Microsoft will be unveiling the first Microsoft Lumia smartphone running Windows Phone on November 11, 2014. Nokia however made no real news of it, with just a line or two on announcing the arrival of ‘a’ device this November.
It wasn’t too long ago when rumors about Microsoft looking to drop the Nokia brand were flying around, which eventually saw the light of day a while back. The software giant was speculated to adopt the Microsoft Lumia or simply Lumia as a brand for all its Windows Phone devices, and that turned out to be real as well.
Microsoft had earlier teased interested consumers and tech followers alike about the arrival of a new Microsoft Lumia device which showcased the use of the branding on the device, and while it stopped there, nothing else has changed except for Microsoft announcing November 11 as the date when it will finally unveil the mystery Windows Phone device.

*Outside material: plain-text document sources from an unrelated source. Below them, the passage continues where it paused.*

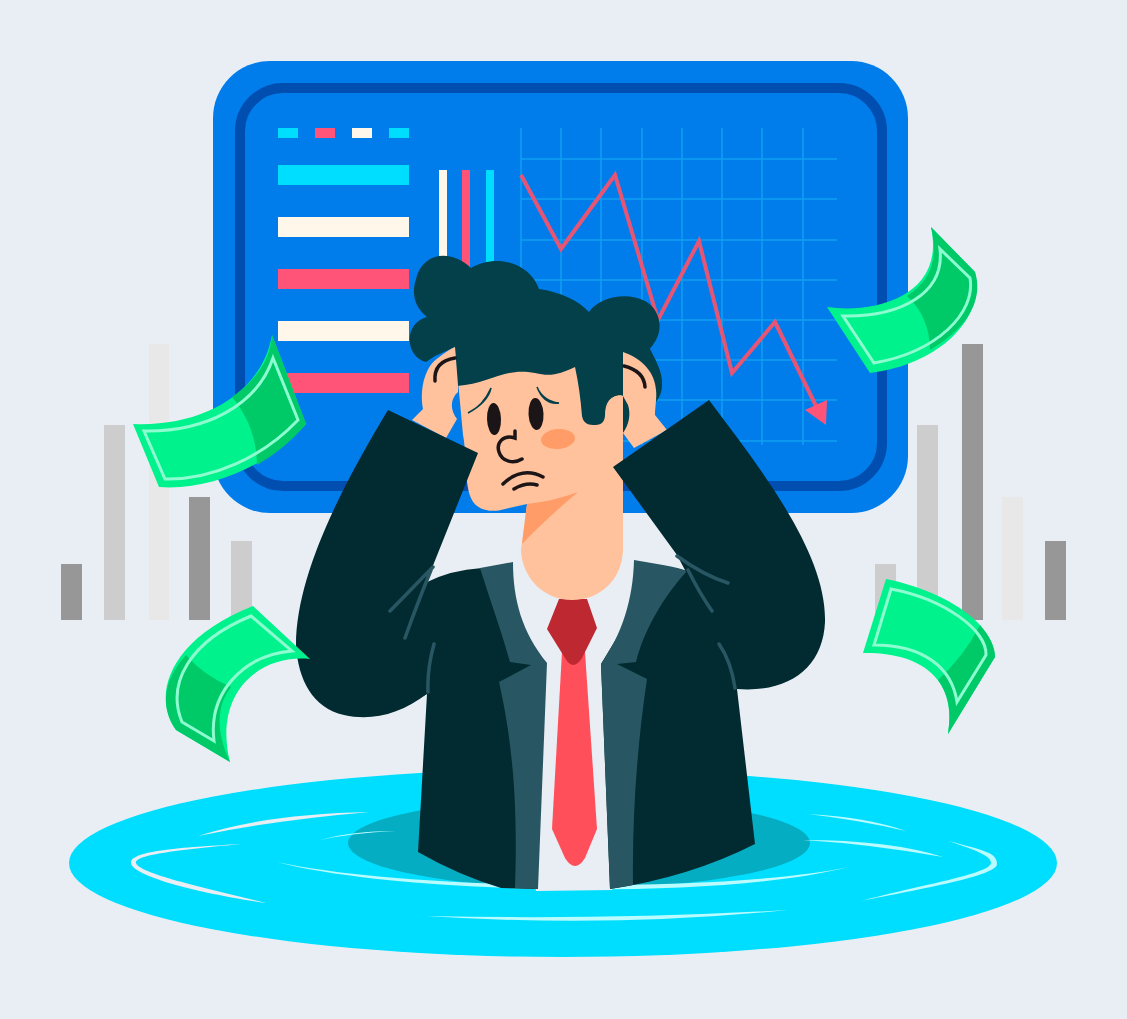
<!DOCTYPE html>
<html lang="en">
<head>
<meta charset="utf-8">
<title>Financial crisis illustration</title>
<style>
:root{
  --backdrop:#e8eef3; --screen:#007dea; --screen-rim:#004fb0; --grid:#0fa0f2;
  --aqua:#00deff; --cream:#fff8ea; --rose:#ff5478; --line:#e65674;
  --bar-dark:#979797; --bar-mid:#cdcdcd; --bar-light:#e8e8e8;
  --note:#00f28c; --note-dark:#00c967; --note-edge:#8dfcd0;
  --hair:#03404a; --skin:#ffc29d; --shade:#ff9c68; --ink:#1c1518;
  --suit:#022a31; --lapel:#285763; --shirt:#e8eef3;
  --tie:#ff4f5b; --knot:#be2831; --water-shadow:#05adc3; --ripple:#b9fbff;
}
html,body{margin:0;height:100%;overflow:hidden;background:var(--backdrop)}
svg{display:block;width:1127px;height:1019px}
.dark{fill:var(--bar-dark)} .mid{fill:var(--bar-mid)} .light{fill:var(--bar-light)}
.aqua{fill:var(--aqua)} .cream{fill:var(--cream)} .rose{fill:var(--rose)}
.grid{fill:none;stroke:var(--grid);stroke-width:1.5}
.note{fill:var(--note)} .fold{fill:var(--note-dark)}
.edge{fill:none;stroke:var(--note-edge);stroke-width:3}
.hair{fill:var(--hair)} .skin{fill:var(--skin)} .shade{fill:var(--shade)}
.ink{fill:none;stroke:var(--ink);stroke-width:3.5;stroke-linecap:round}
.suit{fill:var(--suit)} .lapel{fill:var(--lapel)} .shirt{fill:var(--shirt)}
.crease{fill:none;stroke:var(--lapel);stroke-width:3.5;stroke-linecap:round}
.ripple{fill:var(--ripple)} .foam{fill:var(--shirt)}
</style>
</head>
<body>
<svg viewBox="0 0 1127 1019" role="img" aria-label="Worried businessman sinking in water before a falling stock chart">
  <rect width="1127" height="1019" fill="var(--backdrop)"/>

  <g id="bars-left">
    <rect class="dark" x="61" y="564" width="21" height="56"/>
    <rect class="mid" x="104" y="425" width="21" height="195"/>
    <rect class="light" x="149" y="344" width="20" height="276"/>
    <rect class="dark" x="189" y="497" width="21" height="123"/>
    <rect class="mid" x="231" y="541" width="21" height="79"/>
  </g>
  <g id="bars-right">
    <rect class="mid" x="875" y="564" width="21" height="56"/>
    <rect class="mid" x="917" y="425" width="21" height="195"/>
    <rect class="dark" x="962" y="344" width="21" height="276"/>
    <rect class="light" x="1002" y="497" width="21" height="123"/>
    <rect class="dark" x="1045" y="541" width="21" height="79"/>
  </g>

  <g id="screen">
    <rect x="213" y="61" width="695" height="452" rx="57" fill="var(--screen)"/>
    <rect x="240" y="88" width="642" height="398" rx="43" fill="none" stroke="var(--screen-rim)" stroke-width="10"/>
    <g id="legend">
      <rect class="aqua" x="278" y="128" width="20" height="10"/>
      <rect class="rose" x="315" y="128" width="20" height="10"/>
      <rect class="cream" x="352" y="128" width="20" height="10"/>
      <rect class="aqua" x="389" y="128" width="20" height="10"/>
      <rect class="aqua" x="278" y="165" width="131" height="20"/>
      <rect class="cream" x="278" y="217" width="131" height="20"/>
      <rect class="rose" x="278" y="269" width="131" height="20"/>
      <rect class="cream" x="278" y="321" width="131" height="20"/>
      <rect class="rose" x="278" y="373" width="131" height="20"/>
      <rect class="cream" x="439" y="170" width="8" height="110"/>
      <rect class="rose" x="462" y="170" width="8" height="110"/>
      <rect class="aqua" x="486" y="170" width="8" height="110"/>
    </g>
    <path class="grid" d="M521 128V445M561 128V445M601 128V445M642 128V445M682 128V445M722 128V445M762 128V445M803 128V445M521 159H837M521 199H837M521 240H837M521 280H837M521 320H837M521 360H837M521 400H837M521 441H837"/>
    <path d="M521 175L561 249L615 175L658 320L699 241L732 373L775 322L817 408" fill="none" stroke="var(--line)" stroke-width="4"/>
    <polygon points="805,410 827,400 826,425" fill="var(--rose)"/>
  </g>

  <g id="water">
    <ellipse class="aqua" cx="563" cy="863" rx="494" ry="94"/>
    <ellipse cx="579" cy="843" rx="231" ry="45" fill="var(--water-shadow)"/>
    <path class="foam" d="M198 836Q265 814 370 812Q276 820 198 836Z"/>
    <path class="ripple" d="M320 840Q352 831 396 831Q352 833 320 840Z"/>
    <path class="foam" d="M241 844C190 847 130 850 131 863C132 875 190 892 266 903C210 889 139 874 136 863C134 854 190 849 241 844Z"/>
    <path class="ripple" d="M808 814Q866 817 906 831Q859 820 808 814Z"/>
    <path class="ripple" d="M803 840Q890 840 943 857Q870 844 803 840Z"/>
    <path class="ripple" d="M949 841C986 851 997 853 997 864C997 876 920 889 861 901C920 885 990 874 991 863C991 855 974 850 949 841Z"/>
    <path class="ripple" d="M277 862C396 894 720 901 848 867C740 891 420 893 277 862Z"/>
    <path class="ripple" d="M426 916Q610 920 788 910Q610 928 426 916Z"/>
  </g>

  <g id="businessman">
    <g id="torso">
      <path class="shirt" d="M505 560L640 558L668 572L612 890L536 891L490 600Z"/>
      <path class="suit" d="M425 583Q450 570 482 568L546 664L537 889L501 888Q458 875 418 852L427 694C390 716 348 690 340 640Z"/>
      <path class="suit" d="M660 566Q680 568 692 573L790 640L737 689L755 844Q690 877 610 889L601 664Z"/>
      <path class="lapel" d="M480 568L513 562C513 600 522 632 547 663L538 889L515 888C518 800 512 740 499 682L531 665L510 662C501 630 490 600 480 568Z"/>
      <path class="lapel" d="M634 560L663 565Q680 568 687 571C664 596 644 630 636 662L617 664L647 679C638 740 632 810 633 885L610 889L601 664C622 634 633 600 634 560Z"/>
      <path d="M562 652H585L597 829L585 858Q575 874 565 858L552 829Z" fill="var(--tie)"/>
      <path d="M559 599H587L597 628L582 658Q573 672 565 658L547 629Z" fill="var(--knot)"/>
    </g>

    <g id="head">
      <path class="hair" d="M622 350L649 347C655 359 663 372 662 385C662 395 657 402 650 408L632 439L620 430Z"/>
      <path class="skin" d="M457 370L570 350L610 390L623 396V550C622 580 600 600 572 600C543 600 522 577 521 550L527 504L505 509C488 514 476 508 472 500C464 485 467 455 463 435Z"/>
      <path class="shade" d="M527 504Q554 501 578 492Q546 519 522 544Z"/>
      <path class="hair" d="M426 362C414 359 408 347 410 335C412 325 419 319 427 317C415 308 411 294 416 279C422 253 450 248 471 268C496 253 530 263 539 289C560 292 578 300 589 312C600 296 628 292 645 301C660 309 663 328 656 340C652 347 648 352 640 355L623 352V395C610 395 605 402 605 416C604 424 600 425 593 425C587 425 583 422 582 416Q580 390 575 367C560 374 551 377 535 373C503 367 490 384 457 386L455 347L435 356Z"/>
      <g id="face">
        <ellipse cx="494" cy="419" rx="7" ry="16" fill="var(--ink)" transform="rotate(-2 494 419)"/>
        <ellipse cx="536" cy="414" rx="7.5" ry="16" fill="var(--ink)" transform="rotate(-3 536 414)"/>
        <path d="M468 413Q483 406 491 388Q488 402 468 413ZM537 387Q543 401 559 403Q544 405 537 387Z" fill="var(--hair)" stroke="var(--hair)" stroke-width="1.5"/>
        <ellipse class="shade" cx="558" cy="439" rx="17" ry="10" transform="rotate(-5 558 439)"/>
        <path class="ink" d="M515 431V438C503 434 496 443 499 452C502 462 514 464 522 459"/>
        <path class="ink" d="M503 484Q522 466 543 477M514 489Q526 482 537 485"/>
      </g>
    </g>

    <g id="arm-left">
      <path class="skin" d="M412 420L423 409C419 385 427 365 438 358Q448 350 455 347L458 385V392C450 399 450 410 457 419L446 438Z"/>
      <path class="ink" d="M435 381C434 367 442 360 455 358"/>
      <path class="suit" d="M388 410L478 453L432 568L425 583L428 693C400 715 371 721 344 715C313 708 298 680 296 645C296 575 342 486 388 410Z"/>
    </g>
    <g id="arm-right">
      <path class="skin" d="M623 352C644 359 655 374 656 390C657 398 655 407 655 415L667 430L634 448L623 433C629 425 631 414 628 405L623 396Z"/>
      <path class="ink" d="M624 366Q644 371 645 387"/>
      <path class="suit" d="M709 400C760 468 827 553 825 622C823 667 790 693 737 689L686 572L677 555L613 467Z"/>
    </g>
    <path class="crease" d="M390 611L433 567M431 570Q416 607 405 638M434 644Q427 669 428 692M677 556Q703 575 728 583M688 570Q700 594 712 611M719 644Q731 661 735 688"/>
  </g>

  <g id="banknotes">
    <g id="note-left">
      <path class="note" d="M133 424C199 427 261 396 272 335L306 424C269 466 210 491 159 487Z"/>
      <path class="fold" d="M232 397C254 382 270 362 272 335L306 424Q285 449 257 465C257 441 249 417 232 397Z"/>
      <path class="edge" d="M144 431C205 432 257 406 273 358L298 420C262 458 211 480 165 479Z"/>
    </g>
    <g id="note-top-right">
      <path class="note" d="M827 307C875 314 946 296 931 227L975 272C986 313 946 363 870 373Z"/>
      <path class="fold" d="M907 296C930 281 939 261 931 227L975 272C984 301 966 329 930 350C930 329 922 309 907 296Z"/>
      <path class="edge" d="M843 316C900 317 945 294 940 249L970 278C976 313 937 352 874 363Z"/>
    </g>
    <g id="note-bottom-left">
      <path class="note" d="M253 606L310 659C258 654 213 694 230 762L176 730C152 697 167 640 253 606Z"/>
      <path class="fold" d="M186 655Q203 675 231 687C217 705 215 730 230 762L176 730C160 706 163 681 186 655Z"/>
      <path class="edge" d="M251 616L292 651C244 655 208 692 214 741L182 722C166 683 190 641 251 616Z"/>
    </g>
    <g id="note-bottom-right">
      <path class="note" d="M886 579C954 593 995 628 995 657L948 734C957 683 926 652 863 653Z"/>
      <path class="fold" d="M980 625C990 637 995 647 995 657L948 734C952 710 948 694 938 680Q965 655 980 625Z"/>
      <path class="edge" d="M891 589C944 599 987 630 986 655L957 702C952 668 924 645 874 645Z"/>
    </g>
  </g>
</svg>
</body>
</html>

Nokia Conversations reads: “Microsoft is delivering the power of everyday mobile technology to everyone. Come back on November 11, to find out more! #MoreLumia”.
While we cannot speculate on the actual launch date of the device, it is likely that Microsoft will be announcing it this Tuesday, but it’s Microsoft and you can never be entirely sure what the software giant is planning on.
If the two teaser photos of the Microsoft Lumia are anything to go by, we can expect an Orange and Neon Green choice of colors for the device. Maybe, there will be a black in there as well.
No word on the specs either, as we mentioned the very brief word from Nokia, but earlier, Tenaa – a Chinese website had allegedly leaked specs for a low-end Windows Phone smartphone called the RM-1090. The device is said to sport a 5-inch HD panel, powered by a 1.2GHz dual core Snapdragon 200 CPU, and coupled with 1GB of RAM and a decent 1,900mAh battery. The rear-facing camera will be a mere 5MP unit, with VGA resolution for the front-facing camera. Tenaa has put the color options as black, white, grey, blue, and the leaked orange and green.
For a device that is supposed to be the flagship rebranding of existing Windows Phone devices in some sense, will these weak specs help Microsoft’s cause? Perhaps Microsoft intends on pitching the device as a low cost smartphone to reach out to a larger consumer base to spread the word, something which a high-end model could not achieve in a shorter period.